Parma’s Ukrainian Village highlighted as neighborhood that is growing stronger, respects its past

Interesting new article highlighting the unique character of Parma’s Ukrainian Village, from the perspective of George Mount, a new Parma resident:

There’s an effort in Cleveland to recreate what it once was: a city of integrated neighborhoods valuing culture, family, and civic pride. But I often feel no sense of continuity with the past in these urban enclaves. Few of the hippest restaurants and coffee shops have been around for more than a few years. Emblematic of this difficulty to integrate the past are posh condominiums repurposed from closed schools and factories.

It’s great to breathe new life into these structures, but unfortunate that many longtime residents, likely alumni of West Tech or long-ago Eveready employees, can’t afford these luxury dwellings. This fracturing could make you wonder: can the neighborhoods of Cleveland grow stronger while respecting the past?

I believe the answer is “yes,” and the proof is right over the 480 bridge at State Road. It’s a place many urban pioneers reactively call the opposite of cool…

…Ukrainian Village, on the town’s northern border, is a classic inner-ring suburban neighborhood. Unlike many others, it is livable in its own right, proving that there is a way to combine old-world customs, livable neighborhoods, and affordable housing.

(excerpted from The Cleveland Neighborhood Guidebook )

Read the entire article at: http://beltmag.com/opposite-cool-parmas-ukrainian-village/

Ukrainians rally against Russian invasion of Crimea

Heartache for Ukraine.

Fresh-baked Lenten paczkis, Ukrainian-style, cooled on a counter inside Lviv International Foods Monday afternoon, near the samples of cured ham and kielbasa scattered on paper plates.

Preoccupied customers were slow to help themselves.
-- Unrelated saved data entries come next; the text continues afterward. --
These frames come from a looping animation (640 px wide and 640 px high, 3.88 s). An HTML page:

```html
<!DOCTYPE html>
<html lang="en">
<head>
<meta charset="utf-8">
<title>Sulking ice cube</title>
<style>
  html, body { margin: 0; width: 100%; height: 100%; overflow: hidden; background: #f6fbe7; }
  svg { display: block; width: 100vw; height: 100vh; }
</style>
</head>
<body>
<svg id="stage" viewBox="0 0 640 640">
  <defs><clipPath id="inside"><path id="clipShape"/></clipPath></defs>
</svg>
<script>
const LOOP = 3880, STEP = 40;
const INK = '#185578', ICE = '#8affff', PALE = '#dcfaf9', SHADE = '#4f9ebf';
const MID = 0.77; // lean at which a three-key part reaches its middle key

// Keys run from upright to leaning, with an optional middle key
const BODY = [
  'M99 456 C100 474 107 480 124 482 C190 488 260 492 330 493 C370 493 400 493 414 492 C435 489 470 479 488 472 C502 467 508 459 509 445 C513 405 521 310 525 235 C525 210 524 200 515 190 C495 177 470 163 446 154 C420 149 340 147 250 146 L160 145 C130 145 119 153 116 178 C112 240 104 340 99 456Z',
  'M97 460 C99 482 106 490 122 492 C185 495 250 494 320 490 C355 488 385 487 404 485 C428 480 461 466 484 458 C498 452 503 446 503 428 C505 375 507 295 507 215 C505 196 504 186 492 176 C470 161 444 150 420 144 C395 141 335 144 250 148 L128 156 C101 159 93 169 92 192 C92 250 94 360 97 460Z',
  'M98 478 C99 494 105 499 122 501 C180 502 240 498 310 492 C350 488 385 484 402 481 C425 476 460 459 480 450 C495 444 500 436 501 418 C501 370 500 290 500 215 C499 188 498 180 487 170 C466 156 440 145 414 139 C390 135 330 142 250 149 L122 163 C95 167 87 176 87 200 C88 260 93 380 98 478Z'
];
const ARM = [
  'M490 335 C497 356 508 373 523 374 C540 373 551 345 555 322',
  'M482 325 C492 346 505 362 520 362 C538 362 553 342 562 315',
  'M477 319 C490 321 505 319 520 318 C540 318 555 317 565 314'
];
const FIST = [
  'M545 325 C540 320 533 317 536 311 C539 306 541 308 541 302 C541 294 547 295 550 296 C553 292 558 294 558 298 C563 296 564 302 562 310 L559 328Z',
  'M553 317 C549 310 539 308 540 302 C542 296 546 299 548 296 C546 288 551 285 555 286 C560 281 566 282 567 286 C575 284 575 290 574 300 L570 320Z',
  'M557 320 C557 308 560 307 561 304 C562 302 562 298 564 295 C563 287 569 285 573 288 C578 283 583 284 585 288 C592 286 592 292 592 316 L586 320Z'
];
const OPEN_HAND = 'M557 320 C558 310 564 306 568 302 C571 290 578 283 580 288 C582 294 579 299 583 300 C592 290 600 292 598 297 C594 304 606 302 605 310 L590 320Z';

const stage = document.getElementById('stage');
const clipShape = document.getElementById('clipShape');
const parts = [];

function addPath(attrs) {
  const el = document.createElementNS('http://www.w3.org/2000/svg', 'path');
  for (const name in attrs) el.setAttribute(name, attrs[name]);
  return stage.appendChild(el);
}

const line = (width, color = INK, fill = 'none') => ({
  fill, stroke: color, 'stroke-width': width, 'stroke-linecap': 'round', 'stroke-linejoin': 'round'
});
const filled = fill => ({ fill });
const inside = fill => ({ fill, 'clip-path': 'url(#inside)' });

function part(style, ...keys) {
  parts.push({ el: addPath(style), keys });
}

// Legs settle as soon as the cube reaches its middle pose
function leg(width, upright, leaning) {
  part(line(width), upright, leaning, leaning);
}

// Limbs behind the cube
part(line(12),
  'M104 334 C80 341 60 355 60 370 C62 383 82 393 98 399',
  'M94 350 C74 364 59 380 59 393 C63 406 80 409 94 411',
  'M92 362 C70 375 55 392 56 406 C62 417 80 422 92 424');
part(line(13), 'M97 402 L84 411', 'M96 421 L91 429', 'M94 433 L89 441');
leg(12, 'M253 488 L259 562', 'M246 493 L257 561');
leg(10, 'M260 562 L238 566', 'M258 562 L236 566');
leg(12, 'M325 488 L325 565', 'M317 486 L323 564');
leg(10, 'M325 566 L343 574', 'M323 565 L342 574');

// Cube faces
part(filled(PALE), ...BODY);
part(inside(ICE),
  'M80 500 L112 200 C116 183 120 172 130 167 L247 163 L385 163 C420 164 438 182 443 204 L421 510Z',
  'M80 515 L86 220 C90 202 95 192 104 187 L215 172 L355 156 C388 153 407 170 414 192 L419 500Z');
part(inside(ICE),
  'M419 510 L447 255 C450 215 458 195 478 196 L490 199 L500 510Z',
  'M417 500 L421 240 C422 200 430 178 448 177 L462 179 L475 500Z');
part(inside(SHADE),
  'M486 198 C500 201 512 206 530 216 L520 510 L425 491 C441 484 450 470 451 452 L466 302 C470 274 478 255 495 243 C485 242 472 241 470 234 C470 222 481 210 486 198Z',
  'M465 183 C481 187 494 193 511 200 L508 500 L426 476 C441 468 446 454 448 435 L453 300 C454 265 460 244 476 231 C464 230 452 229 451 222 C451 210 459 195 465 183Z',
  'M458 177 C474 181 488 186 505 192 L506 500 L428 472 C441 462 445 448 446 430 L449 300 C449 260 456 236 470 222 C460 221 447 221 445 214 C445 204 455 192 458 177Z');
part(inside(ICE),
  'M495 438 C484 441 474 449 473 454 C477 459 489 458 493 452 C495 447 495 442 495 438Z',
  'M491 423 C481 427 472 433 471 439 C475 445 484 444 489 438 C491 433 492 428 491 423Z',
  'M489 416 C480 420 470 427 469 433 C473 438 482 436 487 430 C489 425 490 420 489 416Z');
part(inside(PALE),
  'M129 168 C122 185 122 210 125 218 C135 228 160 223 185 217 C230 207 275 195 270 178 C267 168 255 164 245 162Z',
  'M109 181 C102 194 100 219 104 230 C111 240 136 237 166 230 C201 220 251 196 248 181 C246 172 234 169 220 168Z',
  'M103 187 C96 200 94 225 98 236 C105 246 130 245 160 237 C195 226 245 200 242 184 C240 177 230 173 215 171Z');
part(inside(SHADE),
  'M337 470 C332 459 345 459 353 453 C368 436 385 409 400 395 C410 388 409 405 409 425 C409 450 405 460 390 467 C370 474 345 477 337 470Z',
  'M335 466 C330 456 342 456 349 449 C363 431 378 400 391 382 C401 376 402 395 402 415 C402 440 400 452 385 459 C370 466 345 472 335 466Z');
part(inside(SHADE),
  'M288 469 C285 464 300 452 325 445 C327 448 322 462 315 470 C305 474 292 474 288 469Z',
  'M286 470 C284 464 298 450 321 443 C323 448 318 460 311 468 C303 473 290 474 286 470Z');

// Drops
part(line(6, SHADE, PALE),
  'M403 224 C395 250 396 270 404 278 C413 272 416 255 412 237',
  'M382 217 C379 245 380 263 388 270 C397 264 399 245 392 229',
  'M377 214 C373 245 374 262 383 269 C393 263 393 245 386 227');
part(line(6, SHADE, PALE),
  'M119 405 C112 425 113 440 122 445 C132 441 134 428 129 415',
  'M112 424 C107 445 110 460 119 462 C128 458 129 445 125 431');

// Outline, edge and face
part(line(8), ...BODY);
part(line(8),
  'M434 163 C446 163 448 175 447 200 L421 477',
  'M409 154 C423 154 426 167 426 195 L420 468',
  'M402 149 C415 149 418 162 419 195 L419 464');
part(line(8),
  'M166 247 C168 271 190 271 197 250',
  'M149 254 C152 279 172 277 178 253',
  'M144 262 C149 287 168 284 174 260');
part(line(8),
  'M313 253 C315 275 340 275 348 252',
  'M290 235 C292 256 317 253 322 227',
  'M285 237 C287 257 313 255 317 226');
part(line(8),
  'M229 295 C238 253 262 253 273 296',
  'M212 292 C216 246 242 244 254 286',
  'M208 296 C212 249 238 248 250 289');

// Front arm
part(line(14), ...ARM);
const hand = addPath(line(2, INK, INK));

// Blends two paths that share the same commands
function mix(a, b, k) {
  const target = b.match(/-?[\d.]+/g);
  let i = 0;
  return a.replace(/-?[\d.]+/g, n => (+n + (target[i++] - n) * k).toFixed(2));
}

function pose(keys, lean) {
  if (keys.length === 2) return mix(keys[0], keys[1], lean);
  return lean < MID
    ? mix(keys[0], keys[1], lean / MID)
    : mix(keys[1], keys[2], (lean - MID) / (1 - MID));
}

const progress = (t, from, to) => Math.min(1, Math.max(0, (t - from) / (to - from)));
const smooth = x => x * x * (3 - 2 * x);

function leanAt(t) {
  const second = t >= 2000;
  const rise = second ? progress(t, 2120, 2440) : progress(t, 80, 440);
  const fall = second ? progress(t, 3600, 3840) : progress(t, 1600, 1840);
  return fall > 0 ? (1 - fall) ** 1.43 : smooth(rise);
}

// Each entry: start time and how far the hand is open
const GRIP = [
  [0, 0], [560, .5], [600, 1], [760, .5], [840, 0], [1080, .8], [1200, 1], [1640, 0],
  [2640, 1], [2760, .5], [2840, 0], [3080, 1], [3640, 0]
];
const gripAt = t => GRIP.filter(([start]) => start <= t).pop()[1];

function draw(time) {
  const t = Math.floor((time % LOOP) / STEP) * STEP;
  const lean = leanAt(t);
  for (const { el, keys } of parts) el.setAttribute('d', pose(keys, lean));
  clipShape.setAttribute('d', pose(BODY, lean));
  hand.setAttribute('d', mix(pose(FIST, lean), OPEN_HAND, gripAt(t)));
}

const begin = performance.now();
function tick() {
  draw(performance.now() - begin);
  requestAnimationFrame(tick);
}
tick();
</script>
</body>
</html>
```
Most were busy raising the issue of the moment–Russian troops in Ukraine–and what it was doing to their blood pressures and to their families.

“We’re all going crazy,” said Luda Popudnyk of Parma, a worried mother who stopped into the ethnic grocery in Parma’s Ukrainian Village.
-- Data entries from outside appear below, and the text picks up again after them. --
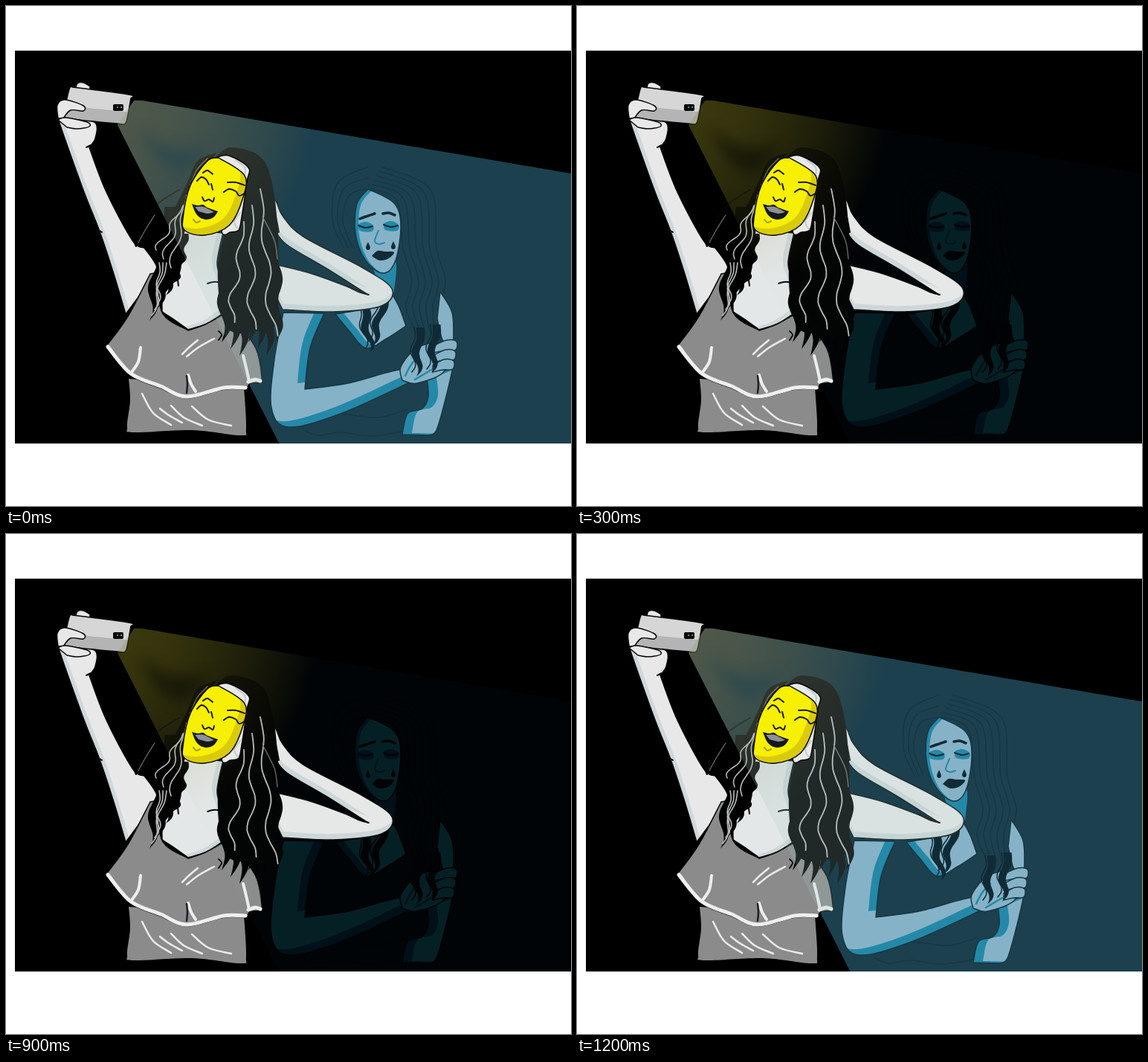
These frames come from a looping animation (760 by 672 pixels, 1.7 s). An HTML page with a canvas:

```html
<!DOCTYPE html>
<html lang="en">
<head>
<meta charset="utf-8">
<title>Selfie and shadow</title>
<style>
html, body { margin: 0; width: 100%; height: 100%; overflow: hidden; background: #fff; }
canvas { display: block; }
</style>
</head>
<body>
<canvas id="stage" width="760" height="672"></canvas>
<script>
const stage = document.getElementById('stage').getContext('2d');
const layer = Object.assign(document.createElement('canvas'), { width: 760, height: 672 });
const front = layer.getContext('2d');
let ctx = stage;

const LOOP = 1700, FADE = 900, STEP = 100, DARK = 4;
const SKIN = '#e8e8e8', SKIN_SHADE = '#ced8da', DRESS = '#8b8b8b', INK = '#050505';

// Colours of the lit side, from full beam to darkness
const LEVELS = [
  { beam: '#1c404e', skin: '#86b2c7', shade: '#2489a8', line: '#163744', lock: '#102b36', glow: '150,122,68', veil: 0.2 },
  { beam: '#0e2a35', skin: '#628694', shade: '#12637a', line: '#0f242b', lock: '#081b22', glow: '148,128,50', veil: 0.12 },
  { beam: '#00141c', skin: '#3d5a60', shade: '#003d4d', line: '#0a1114', lock: '#010b0f', glow: '150,140,40', veil: 0.05 },
  { beam: '#010406', skin: '#042025', shade: '#001019', line: '#000203', lock: '#000203', glow: '140,130,25', veil: 0.02 },
  { glow: '120,105,8', veil: 0 }
];

// Adds a smooth curve through the points
function curve(path, pts) {
  const at = i => pts[Math.max(0, Math.min(i, pts.length - 1))];
  for (let i = 0; i < pts.length - 1; i++) {
    const [a, b, c, d] = [at(i - 1), at(i), at(i + 1), at(i + 2)];
    path.bezierCurveTo(b[0] + (c[0] - a[0]) / 6, b[1] + (c[1] - a[1]) / 6,
      c[0] - (d[0] - b[0]) / 6, c[1] - (d[1] - b[1]) / 6, c[0], c[1]);
  }
}

// Points as text; a slash makes a corner
function trace(text) {
  const path = new Path2D();
  let last;
  for (const part of text.split('/')) {
    const pts = part.trim().split(/\s+/).map(p => p.split(',').map(Number));
    if (last) pts.unshift(last);
    else path.moveTo(...pts[0]);
    curve(path, pts);
    last = pts[pts.length - 1];
  }
  return path;
}

// Fills an outline; a shift leaves a shaded rim on the side it moves away from
function shape(text, fill, edge, shade, dx = 0, dy = 0) {
  const path = trace(text);
  path.closePath();
  ctx.fillStyle = shade || fill;
  ctx.fill(path);
  if (shade) {
    ctx.save();
    ctx.clip(path);
    ctx.translate(dx, dy);
    ctx.fillStyle = fill;
    ctx.fill(path);
    ctx.restore();
  }
  if (edge) {
    ctx.strokeStyle = edge;
    ctx.lineWidth = 1.5;
    ctx.stroke(path);
  }
}

function lines(color, width, ...list) {
  ctx.strokeStyle = color;
  ctx.lineWidth = width;
  for (const text of list) ctx.stroke(trace(text));
}

// Wavy line from root to tip; side pushes it out to one edge of a lock
function wave(x0, y0, x1, y1, amp, turns, side = 0) {
  const n = Math.ceil(turns * 6);
  return Array.from({ length: n + 1 }, (_, i) => {
    const t = i / n;
    return [x0 + (x1 - x0) * t + amp * Math.sqrt(t) * Math.sin(2 * Math.PI * turns * t) + side * (1 - t ** 4),
      y0 + (y1 - y0) * t];
  });
}

function lock(color, width, x0, y0, x1, y1, amp = 4, turns = 2.5) {
  const path = new Path2D(), edge = side => wave(x0, y0, x1, y1, amp, turns, side);
  const left = edge(-width / 2), right = edge(width / 2).reverse();
  path.moveTo(...left[0]);
  curve(path, left);
  path.lineTo(...right[0]);
  curve(path, right);
  ctx.fillStyle = color;
  ctx.fill(path);
}

function strand(color, width, x0, y0, x1, y1, amp = 5, turns = 2.5) {
  const path = new Path2D(), pts = wave(x0, y0, x1, y1, amp, turns);
  path.moveTo(...pts[0]);
  curve(path, pts);
  ctx.strokeStyle = color;
  ctx.lineWidth = width;
  ctx.stroke(path);
}

const BEAM = trace('172,127 / 183,127 / 760,225 / 760,588 / 368,588 / 150,160');

function fillGlow(rgb, alpha) {
  const g = ctx.createRadialGradient(158, 135, 5, 158, 135, 260);
  for (const t of [0, 0.25, 0.5, 0.75, 1]) g.addColorStop(t, `rgba(${rgb},${alpha * (1 - t ** 1.5)})`);
  ctx.fillStyle = g;
  ctx.fill(BEAM);
}

function drawGlow(c) {
  fillGlow(c.glow, 0.42);
  // a dim wisp in the light
  ctx.save();
  ctx.clip(BEAM);
  ctx.filter = 'blur(9px)';
  ctx.globalAlpha = 0.45;
  ctx.fillStyle = c.beam || '#000';
  ctx.fill(trace('178,165 225,190 275,190 / 235,225 200,205'));
  ctx.restore();
}

function drawShadowWoman(c) {
  // hair and hem
  for (let i = 0; i < 6; i++) {
    const s = i * 9;
    lines(c.line, 1.4, `${490 + i * 3},${246 - i * 6} ${526 + s},${262 - i * 3} ${534 + s},325 ${546 + s},370 ${538 + s},405 ${552 + s * 0.7},440`);
    if (i < 3) lines(c.line, 1.4, `487,${246 - i * 15} ${462 - i * 8},${254 - i * 8} ${453 - i * 7},288 ${466 - i * 6},325`);
  }
  lines(c.line, 1.5, '400,570 420,577 450,573 490,578 533,572', '413,552 450,548 500,553 540,542');
  // neck, chest and face
  shape('490,340 / 523,340 522,385 / 500,372', c.shade);
  shape('443,414 462,437 484,460 512,447 538,430 / 529,405 520,388 / 500,405', c.skin, c.line, c.shade, 9, -4);
  shape('487,246 472,266 470,305 483,341 507,359 524,342 531,295 522,265 487,246', c.skin, c.line, c.shade, 5, 2);
  // features
  for (const [x, y] of [[484, 297], [518, 296]]) {
    shape(`${x - 10},${y - 4} ${x},${y - 7} ${x + 10},${y - 2} ${x + 8},${y + 6} ${x - 8},${y + 5} ${x - 10},${y - 4}`, c.shade);
    lines(c.lock, 2, `${x - 10},${y - 2} ${x},${y + 1} ${x + 9},${y - 1}`);
    shape(`${x + 3},${y + 20} ${x + 6},${y + 28} ${x + 3},${y + 31} ${x},${y + 28} ${x + 3},${y + 20}`, c.lock);
  }
  lines(c.lock, 3.5, '476,286 484,283 496,279', '507,279 515,278 523,281');
  lines(c.shade, 2, '501,302 496,316 502,320 509,318');
  shape('492,336 500,329 510,330 522,331 515,339 503,342 492,336', c.lock);
  // arms
  shape('584,384 600,412 602,448 / 588,450 580,420', c.skin, c.line);
  shape('601,486 592,525 579,570 568,577 / 533,576 / 540,548 560,541 568,525 566,500', c.skin, c.line, c.shade, 13, -2);
  shape('373,412 361,475 357,540 380,566 450,548 543,506 / 535,488 460,507 402,515 / 409,460 428,413', c.skin, c.line, c.shade, -10, -8);
  // hand
  shape('533,503 531,485 552,460 582,455 590,490 553,507 533,503', c.skin, c.line);
  for (let i = 0; i < 3; i++) {
    const y = 457 + i * 13, x = 599 - i * 2;
    shape(`574,${y} ${x - 6},${y - 8} ${x + 7},${y - 6} ${x + 6},${y + 5} ${x - 7},${y + 6} 574,${y + 9}`, c.skin, c.line);
  }
  lines(c.shade, 2.5, '537,497 545,482 556,470', '550,502 562,495 572,489');
  // loose locks
  for (const [x, y, end] of [[482, 400, 490], [510, 392, 492], [557, 432, 552], [579, 428, 572]]) {
    lock(c.lock, 11, x, y, end, y + 66, 5, 1.5);
    strand(c.lock, 1.5, x - 8, y, end - 6, y + 60, 5, 1.5);
  }
}

function drawRaisedArm() {
  shape('94,110 96,104 104,103 113,108 / 113,114', SKIN, INK);
  shape('70,151 78,175 105,250 126,303 144,357 161,414 / 192,372 203,352 186,325 / 170,315 135,250 112,190 / 120,178 121,158 100,150', SKIN, INK, SKIN_SHADE, 5, -4);
  lines(INK, 2, '108,190 114,187', '124,301 129,304', '171,314 175,323');
  // phone
  shape('89,109 / 165,119 168,124 / 162,155 157,159 / 80,151 77,147 / 85,112 89,109', '#d6d6d6', INK, '#b4b3b5', 4, -17);
  ctx.fillStyle = '#080808';
  ctx.beginPath();
  ctx.roundRect(144, 132, 14, 9, 2);
  ctx.fill();
  ctx.fillStyle = '#777';
  for (const x of [149, 154]) ctx.fillRect(x, 135, 2, 2);
  // fingers
  shape('70,151 69,133 79,126 104,134 104,141 87,140 77,151', SKIN, INK);
  shape('70,153 80,150 109,156 112,162 96,165 82,163', SKIN, INK);
}

function drawBentArm() {
  shape('350,246 363,262 372,282 400,310 480,352 519,380 505,403 440,411 372,408 / 360,380 360,347 / 415,361 487,388 / 430,352 378,321 362,302 / 346,270', SKIN, INK, SKIN_SHADE, 1, -8);
  lines(INK, 2, '353,258 362,280 367,304', '460,377 474,384 488,388');
}

function drawDress() {
  shape('165,501 167,530 163,566 172,573 250,570 315,577 323,568 320,512', DRESS);
  shape('194,360 164,417 135,457 / 167,496 207,513 243,527 293,515 325,515 / 328,508 345,506 / 336,460 300,410 / 270,427 245,436 / 210,412 206,358', DRESS, INK);
  lines('#efefef', 5, '137,458 168,494 208,511 243,525 293,513 322,513', '326,505 335,502 342,504');
  lines('#eee', 4, '181,459 178,478 169,492', '245,496 249,508 255,518', '319,470 323,486 327,504');
  lines('#162130', 2.5, '243,497 244,508 243,520');
  // sheen
  lines('#ececec', 2.5, '237,468 246,459 258,449', '243,471 260,458 280,447',
    '183,521 198,547 222,563', '207,541 219,550 237,560', '222,537 239,553 264,564', '250,538 272,556 303,564');
}

function drawHair() {
  // left side
  shape('284,197 258,208 243,239 222,282 204,322 / 234,335 240,300 250,240', '#000');
  for (let i = 0; i < 4; i++) lock('#000', 17, 222 + i * 5, 270 + i * 12, 193 + i * 11, 423 - i * 17, 5, 2.5);
  // right side
  shape('282,203 302,190 340,201 357,234 366,310 366,430 / 300,435 285,350 305,300 322,240 300,203', '#000');
  for (let i = 0; i < 7; i++) lock('#000', 22, 304 + i * 8, 285, 293 + i * 12, 452 + 9 * (i % 3), 5, 2.6);
  lines(INK, 1.8, '233,247 205,265 188,287 176,318', '204,365 217,358 227,367', '286,437 290,442 286,449');
  // light strands
  const pale = '#b9bdbd';
  for (let i = 0; i < 3; i++) {
    strand(pale, 1.6, 248 - i * 5, 240 + i * 14, 222 - i * 10, 352 - i * 12, 5, 2);
    strand(pale, 1.6, 216 - i * 5, 345, 196 + i * 4, 416 - i * 8, 4, 1.5);
    strand(pale, 1.8, 320 + i * 11, 290 - i * 22, 301 + i * 29, 425 + i * 9, 7, 2.3);
  }
  lines('#676b6a', 1.3, '271,205 257,220 249,239', '200,281 188,300 178,318', '345,283 361,315 365,340');
}

function drawNeck() {
  shape('237,300 237,330 232,362 212,388 210,411 / 227,422 245,435 / 270,427 296,410 / 290,370 284,345 292,305', '#e4e7e7', INK, SKIN_SHADE, -7, -3);
  lines(INK, 2, '237,315 237,340 231,360 232,376', '271,373 278,371 287,371');
}

function drawFace() {
  // headband and cheek
  shape('280,205 299,201 326,217 324,236 317,284 313,301 302,304 / 290,300 300,215', '#e9e9e9', INK);
  lines('#c1caca', 2, '309,207 321,217 321,229', '315,278 307,290 312,300');
  // mask
  shape('286,204 271,208 248,241 238,285 241,302 267,308 300,295 318,260 321,228 286,204', '#f7f000', INK, '#d9cb0c', -8, -9);
  lines('#171708', 2, '265,224 271,221 278,226', '298,237 309,237 321,241', '257,235 263,230 269,233 273,240',
    '293,250 300,246 309,249 314,255 322,251', '276,239 278,247', '264,257 267,262 273,260 278,263 280,258');
  lines('#a79c10', 2, '252,287 256,291 261,289');
  shape('250,266 258,268 265,267 271,271 285,276 / 279,284 268,287 257,281 250,266', '#15171c');
  shape('254,270 266,270 280,277 / 271,279 259,276', '#8c9196');
}

function drawFrontWoman(c) {
  ctx = front;
  ctx.clearRect(0, 0, 760, 672);
  ctx.lineCap = ctx.lineJoin = 'round';
  drawRaisedArm();
  drawBentArm();
  drawNeck();
  drawDress();
  drawHair();
  // light falling on the figure
  ctx.globalCompositeOperation = 'source-atop';
  ctx.fillStyle = `rgba(160,205,200,${c.veil})`;
  ctx.fill(BEAM);
  fillGlow(c.glow, 0.2);
  ctx.globalCompositeOperation = 'source-over';
  drawFace();
  ctx = stage;
  ctx.drawImage(layer, 0, 0);
}

function draw(level) {
  const c = LEVELS[level];
  ctx.fillStyle = '#fff';
  ctx.fillRect(0, 0, 760, 672);
  ctx.fillStyle = '#000';
  ctx.fillRect(12, 60, 748, 528);
  ctx.lineCap = ctx.lineJoin = 'round';
  if (level < DARK) {
    ctx.fillStyle = c.beam;
    ctx.fill(BEAM);
    drawShadowWoman(c);
  }
  drawGlow(c);
  drawFrontWoman(c);
}

// The light steps down, rests in the dark, steps back up and rests
function levelAt(time) {
  const step = Math.floor(time / STEP), back = FADE / STEP;
  return step < back ? Math.min(step, DARK) : Math.max(DARK - 1 - (step - back), 0);
}

let shown = -1;
function tick() {
  const level = levelAt(performance.now() % LOOP);
  if (level !== shown) draw(shown = level);
  requestAnimationFrame(tick);
}
tick();
</script>
</body>
</html>
```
“Everybody is tense,” she said. “Everybody’s afraid of everything. Nobody wants a war.”

That was the feeling in immigrant-owned businesses up and down State Road Monday, in a commercial district anchored by stately Ukrainian churches and cathedrals.

Many of those houses of worship have been scenes of hurried prayer vigils, community meetings and strategy sessions in recent weeks–ever since Kiev exploded in anti-government protests in mid January.

A recent change of government aroused Russian ire and Russian troops. Now the region’s Ukrainian American community, Ohio’s largest, is trying to respond to a crisis few saw coming.

Source: http://www.cleveland.com/business/index.ssf/2014/03/ukrainians_in_cleveland_rally.html